· Always use a haul line to pull up your gear and unloaded firearm or bow to your tree stand once you have reached your desired hunting height. Never climb with anything in your hands or on your back. Prior to descending, lower your equipment on the opposite side of the tree.

· Always know your physical limitations. Don’t take chances. Do not climb when using drugs, alcohol or if you’re sick or un-rested. If you start thinking about how high you are, don’t go any higher.

· For more treestand safety tips visit: http://www.tmastands.com/_safety.html

August 19, 2014 - 12:05 pm - Posted in Sports

Iowa DNRIt was not hard to see why the mourning dove is the most populous game bird in North America. As we bounced through the picked field, 30 or 40 lifted off ahead of us and to the sides; winging away from the millet-baited wire traps that held seven or eight less wary doves.

Yet, this handful of birds and a few more in the next set of wire live traps would bring the DNR wildlife crew from Otter Creek Wildlife Area in Tama County to their banding goal of 100. And over the next day, they would fit another 80 with tiny aluminum leg bands, to pad their quota. “You never catch them all. There are so many doves and we’ll catch only a small percentage,” explained wildlife technician Rodney Ellingson.

Setups across Iowa in August yield similar results…where 2,000 banded doves is the goal for this summer. Since 2003, 18,000 doves have been banded and released in Iowa. As any are harvested or recaptured, those bands tell wildlife biologists a lot about where the birds nest, age structure, their migration habits and just how many mourning doves are out there.

Even in mid-August, doves were on the move.

“We see a lot more birds.
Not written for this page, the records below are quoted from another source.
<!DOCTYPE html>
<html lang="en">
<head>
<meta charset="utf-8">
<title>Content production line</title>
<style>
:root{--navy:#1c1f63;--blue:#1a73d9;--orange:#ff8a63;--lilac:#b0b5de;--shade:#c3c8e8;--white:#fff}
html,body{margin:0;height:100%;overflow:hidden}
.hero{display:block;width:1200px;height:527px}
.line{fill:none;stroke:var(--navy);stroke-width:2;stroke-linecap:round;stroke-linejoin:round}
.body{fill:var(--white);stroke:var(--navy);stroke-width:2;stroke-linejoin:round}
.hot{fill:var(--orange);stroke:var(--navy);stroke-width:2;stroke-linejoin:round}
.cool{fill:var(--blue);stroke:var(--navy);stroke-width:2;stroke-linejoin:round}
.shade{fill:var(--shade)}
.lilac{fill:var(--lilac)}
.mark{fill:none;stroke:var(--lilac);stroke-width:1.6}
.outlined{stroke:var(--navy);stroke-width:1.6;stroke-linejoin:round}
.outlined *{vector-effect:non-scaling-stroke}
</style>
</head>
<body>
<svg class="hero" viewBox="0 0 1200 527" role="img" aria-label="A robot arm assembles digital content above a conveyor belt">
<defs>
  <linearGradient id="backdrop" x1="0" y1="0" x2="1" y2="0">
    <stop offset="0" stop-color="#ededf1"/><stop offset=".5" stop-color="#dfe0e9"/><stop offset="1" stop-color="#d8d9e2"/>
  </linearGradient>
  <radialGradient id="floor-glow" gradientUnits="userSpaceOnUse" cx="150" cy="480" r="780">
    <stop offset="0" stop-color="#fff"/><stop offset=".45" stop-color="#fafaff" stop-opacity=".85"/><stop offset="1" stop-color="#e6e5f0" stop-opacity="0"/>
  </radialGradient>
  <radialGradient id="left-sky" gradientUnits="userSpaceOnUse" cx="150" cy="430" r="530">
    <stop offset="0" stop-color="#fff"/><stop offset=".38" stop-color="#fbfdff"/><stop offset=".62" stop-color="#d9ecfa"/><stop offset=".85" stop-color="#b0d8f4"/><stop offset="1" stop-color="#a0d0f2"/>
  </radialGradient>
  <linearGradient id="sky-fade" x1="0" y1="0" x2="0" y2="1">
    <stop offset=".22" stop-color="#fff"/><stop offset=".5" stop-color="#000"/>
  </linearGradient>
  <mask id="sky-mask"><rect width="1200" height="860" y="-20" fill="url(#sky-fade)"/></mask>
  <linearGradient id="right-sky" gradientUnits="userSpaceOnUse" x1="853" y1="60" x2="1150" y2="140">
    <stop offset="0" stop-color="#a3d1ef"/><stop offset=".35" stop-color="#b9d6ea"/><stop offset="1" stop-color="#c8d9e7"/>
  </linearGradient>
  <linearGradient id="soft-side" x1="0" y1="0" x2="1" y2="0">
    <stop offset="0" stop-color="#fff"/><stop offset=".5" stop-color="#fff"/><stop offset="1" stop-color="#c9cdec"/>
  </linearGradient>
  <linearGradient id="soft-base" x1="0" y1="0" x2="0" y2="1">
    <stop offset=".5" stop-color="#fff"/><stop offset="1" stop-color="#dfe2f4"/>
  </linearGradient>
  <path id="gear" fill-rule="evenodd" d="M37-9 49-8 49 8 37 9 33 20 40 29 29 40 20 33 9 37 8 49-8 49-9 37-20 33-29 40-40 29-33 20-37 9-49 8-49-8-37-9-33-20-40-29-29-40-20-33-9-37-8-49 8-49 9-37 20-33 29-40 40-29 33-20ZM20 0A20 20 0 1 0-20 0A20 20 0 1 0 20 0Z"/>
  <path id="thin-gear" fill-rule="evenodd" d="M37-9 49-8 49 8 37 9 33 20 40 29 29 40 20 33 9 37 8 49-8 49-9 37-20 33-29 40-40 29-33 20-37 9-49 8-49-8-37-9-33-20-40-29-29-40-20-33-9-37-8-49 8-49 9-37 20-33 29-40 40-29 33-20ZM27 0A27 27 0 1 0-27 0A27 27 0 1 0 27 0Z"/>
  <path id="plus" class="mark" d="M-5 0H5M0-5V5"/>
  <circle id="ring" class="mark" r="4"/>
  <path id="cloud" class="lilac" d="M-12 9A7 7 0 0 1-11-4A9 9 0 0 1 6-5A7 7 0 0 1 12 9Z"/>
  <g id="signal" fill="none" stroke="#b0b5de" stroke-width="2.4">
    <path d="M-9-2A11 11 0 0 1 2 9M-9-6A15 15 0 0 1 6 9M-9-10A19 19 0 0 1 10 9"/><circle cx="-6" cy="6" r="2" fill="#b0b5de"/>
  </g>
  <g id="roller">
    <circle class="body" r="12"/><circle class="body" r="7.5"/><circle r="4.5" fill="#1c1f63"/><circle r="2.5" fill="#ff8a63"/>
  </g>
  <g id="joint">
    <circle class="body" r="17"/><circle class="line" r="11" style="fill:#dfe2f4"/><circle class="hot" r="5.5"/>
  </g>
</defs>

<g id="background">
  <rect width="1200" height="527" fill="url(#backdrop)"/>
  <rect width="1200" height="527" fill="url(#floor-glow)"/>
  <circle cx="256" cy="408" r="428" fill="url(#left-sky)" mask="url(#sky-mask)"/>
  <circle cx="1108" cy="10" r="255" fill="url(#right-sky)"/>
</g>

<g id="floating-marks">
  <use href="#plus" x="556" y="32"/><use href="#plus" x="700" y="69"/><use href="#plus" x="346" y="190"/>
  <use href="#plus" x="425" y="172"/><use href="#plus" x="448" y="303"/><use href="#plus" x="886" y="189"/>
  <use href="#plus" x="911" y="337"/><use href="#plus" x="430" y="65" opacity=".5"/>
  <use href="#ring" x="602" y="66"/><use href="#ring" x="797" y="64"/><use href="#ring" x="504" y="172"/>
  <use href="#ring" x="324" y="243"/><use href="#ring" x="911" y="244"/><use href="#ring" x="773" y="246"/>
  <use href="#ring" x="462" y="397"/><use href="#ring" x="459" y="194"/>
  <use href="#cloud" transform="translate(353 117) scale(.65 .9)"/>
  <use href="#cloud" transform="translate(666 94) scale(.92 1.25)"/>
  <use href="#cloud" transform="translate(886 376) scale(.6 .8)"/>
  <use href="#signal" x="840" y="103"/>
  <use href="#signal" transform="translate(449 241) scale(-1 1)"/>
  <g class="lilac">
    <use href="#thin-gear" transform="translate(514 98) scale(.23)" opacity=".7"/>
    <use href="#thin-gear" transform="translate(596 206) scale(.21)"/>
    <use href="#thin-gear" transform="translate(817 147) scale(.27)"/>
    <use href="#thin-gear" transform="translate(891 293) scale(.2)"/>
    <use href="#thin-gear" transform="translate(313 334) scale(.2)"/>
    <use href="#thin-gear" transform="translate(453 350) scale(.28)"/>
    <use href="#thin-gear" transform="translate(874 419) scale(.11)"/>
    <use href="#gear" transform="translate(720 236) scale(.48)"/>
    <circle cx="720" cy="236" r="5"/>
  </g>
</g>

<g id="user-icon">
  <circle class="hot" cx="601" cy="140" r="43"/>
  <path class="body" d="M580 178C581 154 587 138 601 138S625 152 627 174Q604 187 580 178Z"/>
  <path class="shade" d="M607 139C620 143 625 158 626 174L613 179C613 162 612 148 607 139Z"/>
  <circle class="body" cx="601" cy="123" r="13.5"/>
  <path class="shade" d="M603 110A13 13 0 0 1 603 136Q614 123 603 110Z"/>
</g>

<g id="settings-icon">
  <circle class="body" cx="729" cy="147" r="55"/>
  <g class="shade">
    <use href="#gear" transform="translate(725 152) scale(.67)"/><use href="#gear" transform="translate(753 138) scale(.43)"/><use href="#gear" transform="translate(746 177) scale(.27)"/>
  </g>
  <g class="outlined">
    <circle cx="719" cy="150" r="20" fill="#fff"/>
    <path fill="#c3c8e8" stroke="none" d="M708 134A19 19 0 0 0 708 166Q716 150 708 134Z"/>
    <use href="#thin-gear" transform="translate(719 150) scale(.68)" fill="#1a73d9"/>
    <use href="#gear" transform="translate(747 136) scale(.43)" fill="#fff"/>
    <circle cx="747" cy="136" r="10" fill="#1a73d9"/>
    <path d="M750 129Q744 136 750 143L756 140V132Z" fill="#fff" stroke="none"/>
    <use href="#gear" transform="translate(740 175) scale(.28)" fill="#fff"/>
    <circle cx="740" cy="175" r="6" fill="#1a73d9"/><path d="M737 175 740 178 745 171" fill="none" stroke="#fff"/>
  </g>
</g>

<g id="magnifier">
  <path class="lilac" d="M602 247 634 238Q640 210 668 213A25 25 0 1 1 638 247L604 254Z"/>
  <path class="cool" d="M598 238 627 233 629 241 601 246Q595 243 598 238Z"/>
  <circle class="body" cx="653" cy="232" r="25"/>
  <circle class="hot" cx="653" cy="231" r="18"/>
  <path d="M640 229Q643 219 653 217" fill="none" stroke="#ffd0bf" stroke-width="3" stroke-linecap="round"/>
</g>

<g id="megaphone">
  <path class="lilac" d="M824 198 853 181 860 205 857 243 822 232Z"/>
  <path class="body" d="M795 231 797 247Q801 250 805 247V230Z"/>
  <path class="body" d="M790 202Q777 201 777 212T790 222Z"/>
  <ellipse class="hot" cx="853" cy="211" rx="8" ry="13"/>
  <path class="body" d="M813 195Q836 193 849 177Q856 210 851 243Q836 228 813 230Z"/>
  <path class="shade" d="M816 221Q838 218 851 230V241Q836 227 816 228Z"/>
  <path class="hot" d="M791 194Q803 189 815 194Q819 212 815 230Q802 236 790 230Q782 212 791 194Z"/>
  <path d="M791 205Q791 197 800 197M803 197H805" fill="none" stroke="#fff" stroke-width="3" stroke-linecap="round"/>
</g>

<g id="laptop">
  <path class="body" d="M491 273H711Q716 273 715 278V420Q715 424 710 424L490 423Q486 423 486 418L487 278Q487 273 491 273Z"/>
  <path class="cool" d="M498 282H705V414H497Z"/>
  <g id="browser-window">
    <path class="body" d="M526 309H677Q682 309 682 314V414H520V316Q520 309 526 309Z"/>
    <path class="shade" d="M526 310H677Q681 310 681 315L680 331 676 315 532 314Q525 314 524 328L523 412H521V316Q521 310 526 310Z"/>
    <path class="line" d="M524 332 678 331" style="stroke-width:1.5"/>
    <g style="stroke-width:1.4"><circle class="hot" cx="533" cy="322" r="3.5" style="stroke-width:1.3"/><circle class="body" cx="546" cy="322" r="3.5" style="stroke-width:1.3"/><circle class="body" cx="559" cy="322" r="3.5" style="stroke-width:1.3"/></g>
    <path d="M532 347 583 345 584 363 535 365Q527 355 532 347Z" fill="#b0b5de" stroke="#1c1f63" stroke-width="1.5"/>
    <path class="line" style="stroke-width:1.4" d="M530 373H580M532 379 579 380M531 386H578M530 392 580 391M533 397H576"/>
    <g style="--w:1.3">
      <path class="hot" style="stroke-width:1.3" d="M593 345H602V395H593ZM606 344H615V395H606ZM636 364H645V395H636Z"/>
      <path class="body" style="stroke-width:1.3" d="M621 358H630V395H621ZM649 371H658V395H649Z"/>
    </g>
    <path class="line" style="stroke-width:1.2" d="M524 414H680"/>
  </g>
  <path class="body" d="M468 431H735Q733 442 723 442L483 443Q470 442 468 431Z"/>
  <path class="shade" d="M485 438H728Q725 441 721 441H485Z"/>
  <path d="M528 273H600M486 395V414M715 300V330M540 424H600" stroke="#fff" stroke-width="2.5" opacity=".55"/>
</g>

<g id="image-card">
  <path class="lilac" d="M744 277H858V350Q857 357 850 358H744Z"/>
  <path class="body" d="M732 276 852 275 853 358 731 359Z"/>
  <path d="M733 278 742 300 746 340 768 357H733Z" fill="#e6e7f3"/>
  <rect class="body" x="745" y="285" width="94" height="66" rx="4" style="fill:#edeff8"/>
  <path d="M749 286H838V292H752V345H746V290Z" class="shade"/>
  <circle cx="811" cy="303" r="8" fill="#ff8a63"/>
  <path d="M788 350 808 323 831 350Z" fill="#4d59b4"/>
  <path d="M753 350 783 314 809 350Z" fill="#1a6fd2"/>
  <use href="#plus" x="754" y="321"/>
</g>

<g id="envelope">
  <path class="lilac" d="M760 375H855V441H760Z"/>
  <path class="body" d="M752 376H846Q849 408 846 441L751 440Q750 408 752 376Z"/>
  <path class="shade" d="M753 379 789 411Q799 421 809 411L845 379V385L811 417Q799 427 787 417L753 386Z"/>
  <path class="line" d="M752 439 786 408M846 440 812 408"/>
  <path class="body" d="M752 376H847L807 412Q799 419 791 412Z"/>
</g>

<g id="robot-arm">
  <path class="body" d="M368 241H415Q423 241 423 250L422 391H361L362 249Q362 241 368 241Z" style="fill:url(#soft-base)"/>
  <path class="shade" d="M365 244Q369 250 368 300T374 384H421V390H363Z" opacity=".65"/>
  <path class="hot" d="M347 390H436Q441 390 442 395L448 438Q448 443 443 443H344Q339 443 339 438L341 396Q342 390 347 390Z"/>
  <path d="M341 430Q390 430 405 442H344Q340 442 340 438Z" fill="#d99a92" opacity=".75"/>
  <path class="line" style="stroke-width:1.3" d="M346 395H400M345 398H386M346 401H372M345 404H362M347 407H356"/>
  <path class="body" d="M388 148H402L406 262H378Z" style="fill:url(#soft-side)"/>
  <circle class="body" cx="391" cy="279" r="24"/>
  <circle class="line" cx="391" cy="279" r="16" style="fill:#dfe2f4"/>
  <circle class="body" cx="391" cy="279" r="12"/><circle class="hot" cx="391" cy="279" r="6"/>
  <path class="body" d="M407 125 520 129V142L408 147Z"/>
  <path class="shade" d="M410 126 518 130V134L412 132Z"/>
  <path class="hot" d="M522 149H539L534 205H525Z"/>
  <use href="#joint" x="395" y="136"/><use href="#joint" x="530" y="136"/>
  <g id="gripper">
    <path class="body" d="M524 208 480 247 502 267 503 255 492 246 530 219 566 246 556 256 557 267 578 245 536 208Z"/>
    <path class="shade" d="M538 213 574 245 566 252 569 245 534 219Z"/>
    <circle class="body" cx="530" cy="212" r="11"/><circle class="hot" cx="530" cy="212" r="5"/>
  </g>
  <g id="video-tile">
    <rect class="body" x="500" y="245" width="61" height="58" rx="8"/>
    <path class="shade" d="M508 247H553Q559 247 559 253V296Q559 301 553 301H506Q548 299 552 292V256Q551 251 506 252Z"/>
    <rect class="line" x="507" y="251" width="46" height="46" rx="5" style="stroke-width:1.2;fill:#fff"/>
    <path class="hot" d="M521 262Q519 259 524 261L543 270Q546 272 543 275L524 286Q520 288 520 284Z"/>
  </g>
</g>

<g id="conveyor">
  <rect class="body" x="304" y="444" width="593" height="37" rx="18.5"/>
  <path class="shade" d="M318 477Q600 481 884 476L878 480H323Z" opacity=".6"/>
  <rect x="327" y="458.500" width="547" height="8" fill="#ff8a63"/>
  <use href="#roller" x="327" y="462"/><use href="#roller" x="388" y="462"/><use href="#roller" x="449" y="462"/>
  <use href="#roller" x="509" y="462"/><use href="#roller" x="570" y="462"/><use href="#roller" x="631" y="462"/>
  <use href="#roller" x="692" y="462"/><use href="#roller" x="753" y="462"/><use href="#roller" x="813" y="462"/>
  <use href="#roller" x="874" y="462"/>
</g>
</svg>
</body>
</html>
We know some are local, some are early migrants,” noted Ellingson. “Yesterday, we had some (already banded) recaptures; probably from the northern part of the state. They are definitely on the move; after a few cooler nights.”

That is what hunters want to see, with Iowa’s dove season opening September 1. The state’s newest season, hunters are still ‘trickling’ into the dove fields; as more learn how to hunt the elusive, fast moving game bird.

“An estimated 8,200 dove hunters harvested about 118,000 doves in 2013,” said DNR upland wildlife research biologist Todd Bogenschutz. “Band return data shows hunters harvest about 2 percent of Iowa’s doves.  The population has remained stable here over the last decade.”

Regionally, the 2013 estimated dove population in the Central Management Unit was 141 million.

Scouting is important for successful dove hunting. Many of the better areas are along food plots on public hunting areas and on private fields enrolled in IHAP—Iowa’s Hunter Access Program. Sunflowers have proven most popular in the first three seasons.  Contact the area wildlife biologist for locations of dove plots.  Observations by field staff indicate an abundance of doves this fall.  Visit http://www.iowadnr.gov/Hunting/MigratoryGameBirds/MourningDoves.aspx for more information.

Iowa’s mourning dove season runs through November 9, 2014.  The daily bag limit is 15 doves (Mourning and Eurasian Collared combined) with a possession limit of 30.  Shooting hours are half hour before sunrise to sunset.  Dove hunters are required to register with the federal Harvest Information Program (HIP). Hunters can register with HIP online or thru any license agent.  Go to http://www.iowadnr.gov/Portals/idnr/uploads/Hunting/migratoryregs.pdf for information.

Non-toxic shot is not required for dove hunting except on areas requiring it be used.  A list of public areas requiring non-toxic shot for doves is in the 2014-15 hunting regulations (p. 17) http://www.iowadnr.gov/Hunting/HuntingLicensesLaws.aspx